→ BRIEF: For each record below, retype the text exactly and omit any image.

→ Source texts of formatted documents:

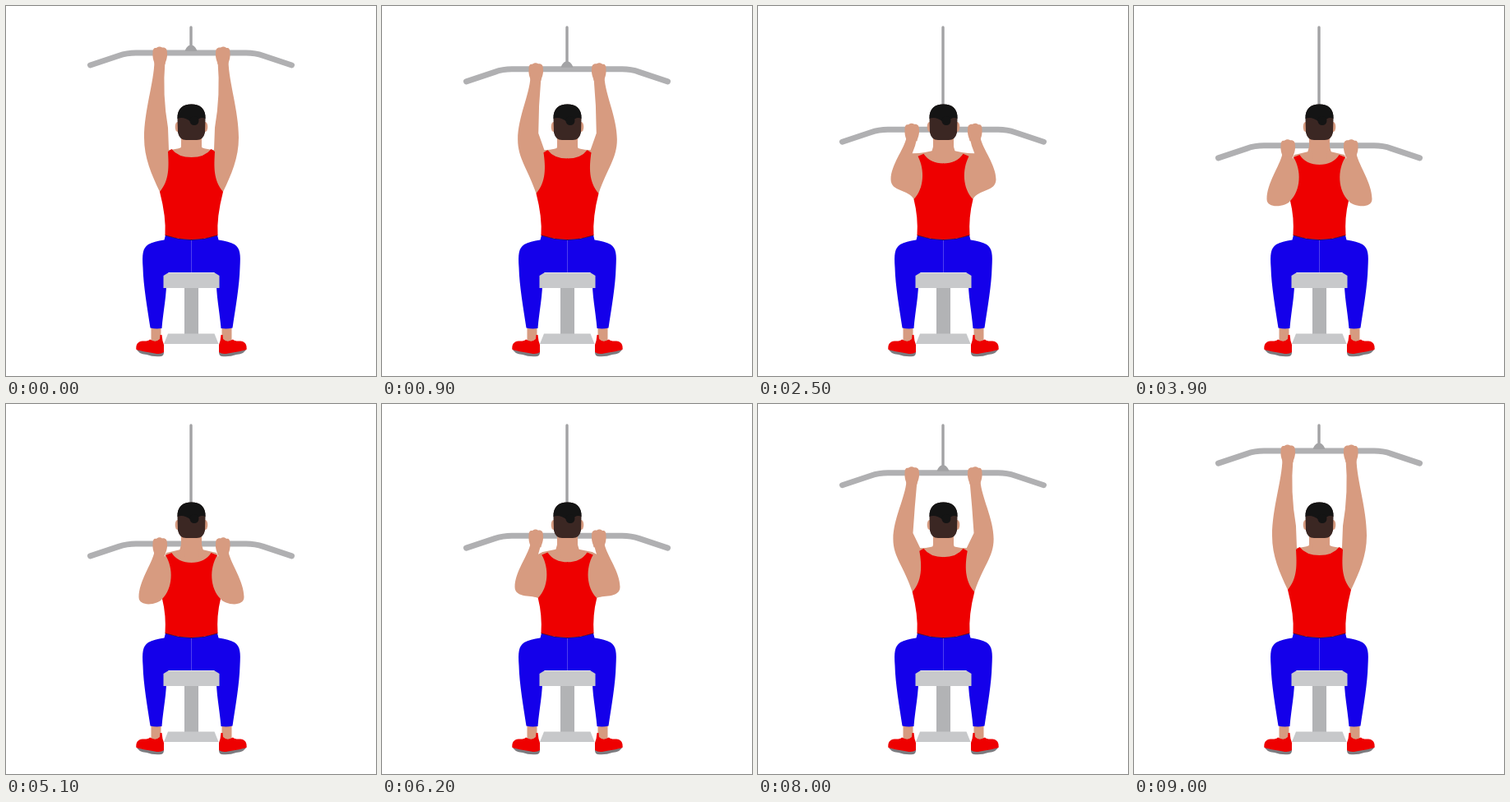
Write an HTML page with a canvas that moves like this. It is 450 px wide and 450 px high and loops after 9100 ms.

```html
<!DOCTYPE html>
<html lang="en">
<head>
<meta charset="utf-8">
<title>Lat pulldown</title>
<style>
html, body { margin: 0; width: 100%; height: 100%; overflow: hidden; background: #fff; }
canvas { display: block; width: 100vmin; height: 100vmin; }
</style>
</head>
<body>
<canvas id="stage" width="450" height="450"></canvas>
<script>
const ctx = document.getElementById('stage').getContext('2d');
const LOOP = 9100, STEP = 100, TURN = 4530, REACH = 113;
const AXIS = 225.5;
const SKIN = '#d79b80', RED = '#ee0000', BLUE = '#1400ea', HAIR = '#141414';

// Share of the pull done: 0 with arms up, 1 with the bar at the neck.
function pullAt(time) {
  const x = 1 - Math.min(1, Math.abs(time - TURN) / TURN);
  return 1 - (1 - x * x) ** 4.8;
}

function fill(color, d) {
  ctx.fillStyle = color;
  ctx.fill(new Path2D(d));
}

function line(color, width, d) {
  ctx.strokeStyle = color;
  ctx.lineWidth = width;
  ctx.lineCap = ctx.lineJoin = 'round';
  ctx.stroke(new Path2D(d));
}

function oval(color, x, y, rx, ry) {
  ctx.fillStyle = color;
  ctx.beginPath();
  ctx.ellipse(x, y, rx, ry, 0, 0, Math.PI * 2);
  ctx.fill();
}

function lowered(drop, draw) {
  ctx.save();
  ctx.translate(0, drop);
  draw();
  ctx.restore();
}

function bothSides(draw) {
  draw();
  ctx.save();
  ctx.translate(2 * AXIS, 0);
  ctx.scale(-1, 1);
  draw();
  ctx.restore();
}

function bar() {
  line('#b0b0b2', 7, 'M102.5 72L137 60.5Q147 57 158 57H292Q303 57 313 60.5L347.5 72');
  fill('#a3a3a5', 'M217.5 55C219 50 222 47.5 225 47.5S231 50 232.5 55Z');
}

function leg() {
  fill(SKIN, 'M176.5 389H188.5V410H176.5Z');
  fill(BLUE, `M194 278.5Q209 284 ${AXIS} 284V330H195C196 350 191 372 189.5 392Q182 393 175.5 391.5C172 368 167 340 166.5 318C165.5 302 166 295 173 290Q180 286 192.5 284.5Z`);
  fill('#7b7b7f', 'M158.5 416L192 419Q192.5 425 189 426Q179 427 171 424Q160 423 158.5 416Z');
  fill(RED, 'M175 405.5Q182 410 187 405L187.5 400H189.5Q190 407 192 412V421Q188 424 181 422.5Q166 420 158.5 418C157.5 411 161 408 166 407.5Q173 408 175 405.5Z');
}

function seat() {
  fill('#b2b3b5', 'M217 342H234V401H217Z');
  fill('#c7c8ca', 'M197 398.5H253.5L258.5 411H192Z');
  fill('#c8c9cb', 'M191.5 328L198 324H253L259.5 328V343H191.5Z');
  line('#e6e6e8', 1, 'M198 324.5H253');
}

// Left arm: a bent limb from wrist over elbow to armpit, and back by the shoulder.
function arm(q, pit) {
  const wy = 67 + REACH * q;
  const ex = 161.5 + 6.5 * (1 - q) ** 3, ey = 160 + 75 * q * q;
  const len = ey - wy;
  const cx = 197 - 46 * q + 42 * q * q, cy = 148 + 38 * q;
  fill(SKIN, `M180.5 ${wy}
    C${180 - 3 * q} ${wy + 0.28 * len} ${ex} ${ey - 0.35 * len} ${ex} ${ey}
    C${ex} ${ey + 25 - 12 * q} ${177 + 9 * q * q} ${ey + 9 + 36 * (1 - q) ** 1.5} ${pit}
    L215 220L217 ${170 + 6 * q}
    Q212 ${174 + 3 * q} ${198 - 3 * q} ${175 + 6 * q * q}
    L${cx} ${cy}
    Q${190 + 2 * q} ${(wy + cy) / 2} 193.5 ${wy}Z`);
}

function vest(q, pit) {
  const neck = 184 + 9 * q, top = 174 + 7 * q;
  fill(RED, `M${AXIS + 0.5} ${neck}Q209 ${neck} 201.5 ${top}L${197 - 3 * q} ${top + 3}
    C${198 + 6 * q} ${195 + 5 * q} ${199 + 4 * q} ${212 + 12 * q} ${pit}
    Q195 257 193.5 279Q209 284 ${AXIS + 0.5} 284Z`);
  line('#35103a', 0.8, `M194 279Q209 284.5 ${AXIS} 284.5`);
}

function hand() {
  fill(SKIN, 'M181 71C180 67 178 64 178.5 57C178.5 52 180 50.5 183 51C185 49 188 49 190 50.5C194 50 196 52 196 57C196.5 64 194 67 193.5 71Z');
}

function head() {
  bothSides(() => oval(SKIN, 208.5, 147, 2.8, 6));
  const crown = 'C208 125 215 119.5 225.5 119.5S243 125 242.5 137';
  fill('#3b2723', `M208.5 137${crown}L242 154Q240 163 232 163H219Q211 163 209 154Z`);
  fill(HAIR, `M208.5 137${crown}Q236 134 231 141H225Q216 134 208.5 137Z`);
  oval(HAIR, 229, 139.5, 5.5, 5.5);
}

function draw(time) {
  const q = pullAt(time), drop = REACH * q;
  const pit = `${187 + 3 * q} ${226 + 11 * q}`;
  ctx.fillStyle = '#fff';
  ctx.fillRect(0, 0, 450, 450);
  line('#a3a3a5', 3.4, `M225 26V${52 + drop}`);
  lowered(drop, bar);
  bothSides(leg);
  seat();
  fill(SKIN, 'M213 155H238V171L246 200H205L213 171Z');
  bothSides(() => {
    arm(q, pit);
    vest(q, pit);
    lowered(drop, hand);
  });
  head();
}

const start = performance.now();
function tick() {
  const t = (performance.now() - start) % LOOP;
  draw(Math.floor(t / STEP) * STEP);
  requestAnimationFrame(tick);
}
tick();
</script>
</body>
</html>
```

→ WRITTEN SOLUTION:
Write an HTML page with a canvas that moves like this. It is 450 px wide and 450 px high and loops after 9100 ms.

```html
<!DOCTYPE html>
<html lang="en">
<head>
<meta charset="utf-8">
<title>Lat pulldown</title>
<style>
html, body { margin: 0; width: 100%; height: 100%; overflow: hidden; background: #fff; }
canvas { display: block; width: 100vmin; height: 100vmin; }
</style>
</head>
<body>
<canvas id="stage" width="450" height="450"></canvas>
<script>
const ctx = document.getElementById('stage').getContext('2d');
const LOOP = 9100, STEP = 100, TURN = 4530, REACH = 113;
const AXIS = 225.5;
const SKIN = '#d79b80', RED = '#ee0000', BLUE = '#1400ea', HAIR = '#141414';

// Share of the pull done: 0 with arms up, 1 with the bar at the neck.
function pullAt(time) {
  const x = 1 - Math.min(1, Math.abs(time - TURN) / TURN);
  return 1 - (1 - x * x) ** 4.8;
}

function fill(color, d) {
  ctx.fillStyle = color;
  ctx.fill(new Path2D(d));
}

function line(color, width, d) {
  ctx.strokeStyle = color;
  ctx.lineWidth = width;
  ctx.lineCap = ctx.lineJoin = 'round';
  ctx.stroke(new Path2D(d));
}

function oval(color, x, y, rx, ry) {
  ctx.fillStyle = color;
  ctx.beginPath();
  ctx.ellipse(x, y, rx, ry, 0, 0, Math.PI * 2);
  ctx.fill();
}

function lowered(drop, draw) {
  ctx.save();
  ctx.translate(0, drop);
  draw();
  ctx.restore();
}

function bothSides(draw) {
  draw();
  ctx.save();
  ctx.translate(2 * AXIS, 0);
  ctx.scale(-1, 1);
  draw();
  ctx.restore();
}

function bar() {
  line('#b0b0b2', 7, 'M102.5 72L137 60.5Q147 57 158 57H292Q303 57 313 60.5L347.5 72');
  fill('#a3a3a5', 'M217.5 55C219 50 222 47.5 225 47.5S231 50 232.5 55Z');
}

function leg() {
  fill(SKIN, 'M176.5 389H188.5V410H176.5Z');
  fill(BLUE, `M194 278.5Q209 284 ${AXIS} 284V330H195C196 350 191 372 189.5 392Q182 393 175.5 391.5C172 368 167 340 166.5 318C165.5 302 166 295 173 290Q180 286 192.5 284.5Z`);
  fill('#7b7b7f', 'M158.5 416L192 419Q192.5 425 189 426Q179 427 171 424Q160 423 158.5 416Z');
  fill(RED, 'M175 405.5Q182 410 187 405L187.5 400H189.5Q190 407 192 412V421Q188 424 181 422.5Q166 420 158.5 418C157.5 411 161 408 166 407.5Q173 408 175 405.5Z');
}

function seat() {
  fill('#b2b3b5', 'M217 342H234V401H217Z');
  fill('#c7c8ca', 'M197 398.5H253.5L258.5 411H192Z');
  fill('#c8c9cb', 'M191.5 328L198 324H253L259.5 328V343H191.5Z');
  line('#e6e6e8', 1, 'M198 324.5H253');
}

// Left arm: a bent limb from wrist over elbow to armpit, and back by the shoulder.
function arm(q, pit) {
  const wy = 67 + REACH * q;
  const ex = 161.5 + 6.5 * (1 - q) ** 3, ey = 160 + 75 * q * q;
  const len = ey - wy;
  const cx = 197 - 46 * q + 42 * q * q, cy = 148 + 38 * q;
  fill(SKIN, `M180.5 ${wy}
    C${180 - 3 * q} ${wy + 0.28 * len} ${ex} ${ey - 0.35 * len} ${ex} ${ey}
    C${ex} ${ey + 25 - 12 * q} ${177 + 9 * q * q} ${ey + 9 + 36 * (1 - q) ** 1.5} ${pit}
    L215 220L217 ${170 + 6 * q}
    Q212 ${174 + 3 * q} ${198 - 3 * q} ${175 + 6 * q * q}
    L${cx} ${cy}
    Q${190 + 2 * q} ${(wy + cy) / 2} 193.5 ${wy}Z`);
}

function vest(q, pit) {
  const neck = 184 + 9 * q, top = 174 + 7 * q;
  fill(RED, `M${AXIS + 0.5} ${neck}Q209 ${neck} 201.5 ${top}L${197 - 3 * q} ${top + 3}
    C${198 + 6 * q} ${195 + 5 * q} ${199 + 4 * q} ${212 + 12 * q} ${pit}
    Q195 257 193.5 279Q209 284 ${AXIS + 0.5} 284Z`);
  line('#35103a', 0.8, `M194 279Q209 284.5 ${AXIS} 284.5`);
}

function hand() {
  fill(SKIN, 'M181 71C180 67 178 64 178.5 57C178.5 52 180 50.5 183 51C185 49 188 49 190 50.5C194 50 196 52 196 57C196.5 64 194 67 193.5 71Z');
}

function head() {
  bothSides(() => oval(SKIN, 208.5, 147, 2.8, 6));
  const crown = 'C208 125 215 119.5 225.5 119.5S243 125 242.5 137';
  fill('#3b2723', `M208.5 137${crown}L242 154Q240 163 232 163H219Q211 163 209 154Z`);
  fill(HAIR, `M208.5 137${crown}Q236 134 231 141H225Q216 134 208.5 137Z`);
  oval(HAIR, 229, 139.5, 5.5, 5.5);
}

function draw(time) {
  const q = pullAt(time), drop = REACH * q;
  const pit = `${187 + 3 * q} ${226 + 11 * q}`;
  ctx.fillStyle = '#fff';
  ctx.fillRect(0, 0, 450, 450);
  line('#a3a3a5', 3.4, `M225 26V${52 + drop}`);
  lowered(drop, bar);
  bothSides(leg);
  seat();
  fill(SKIN, 'M213 155H238V171L246 200H205L213 171Z');
  bothSides(() => {
    arm(q, pit);
    vest(q, pit);
    lowered(drop, hand);
  });
  head();
}

const start = performance.now();
function tick() {
  const t = (performance.now() - start) % LOOP;
  draw(Math.floor(t / STEP) * STEP);
  requestAnimationFrame(tick);
}
tick();
</script>
</body>
</html>
```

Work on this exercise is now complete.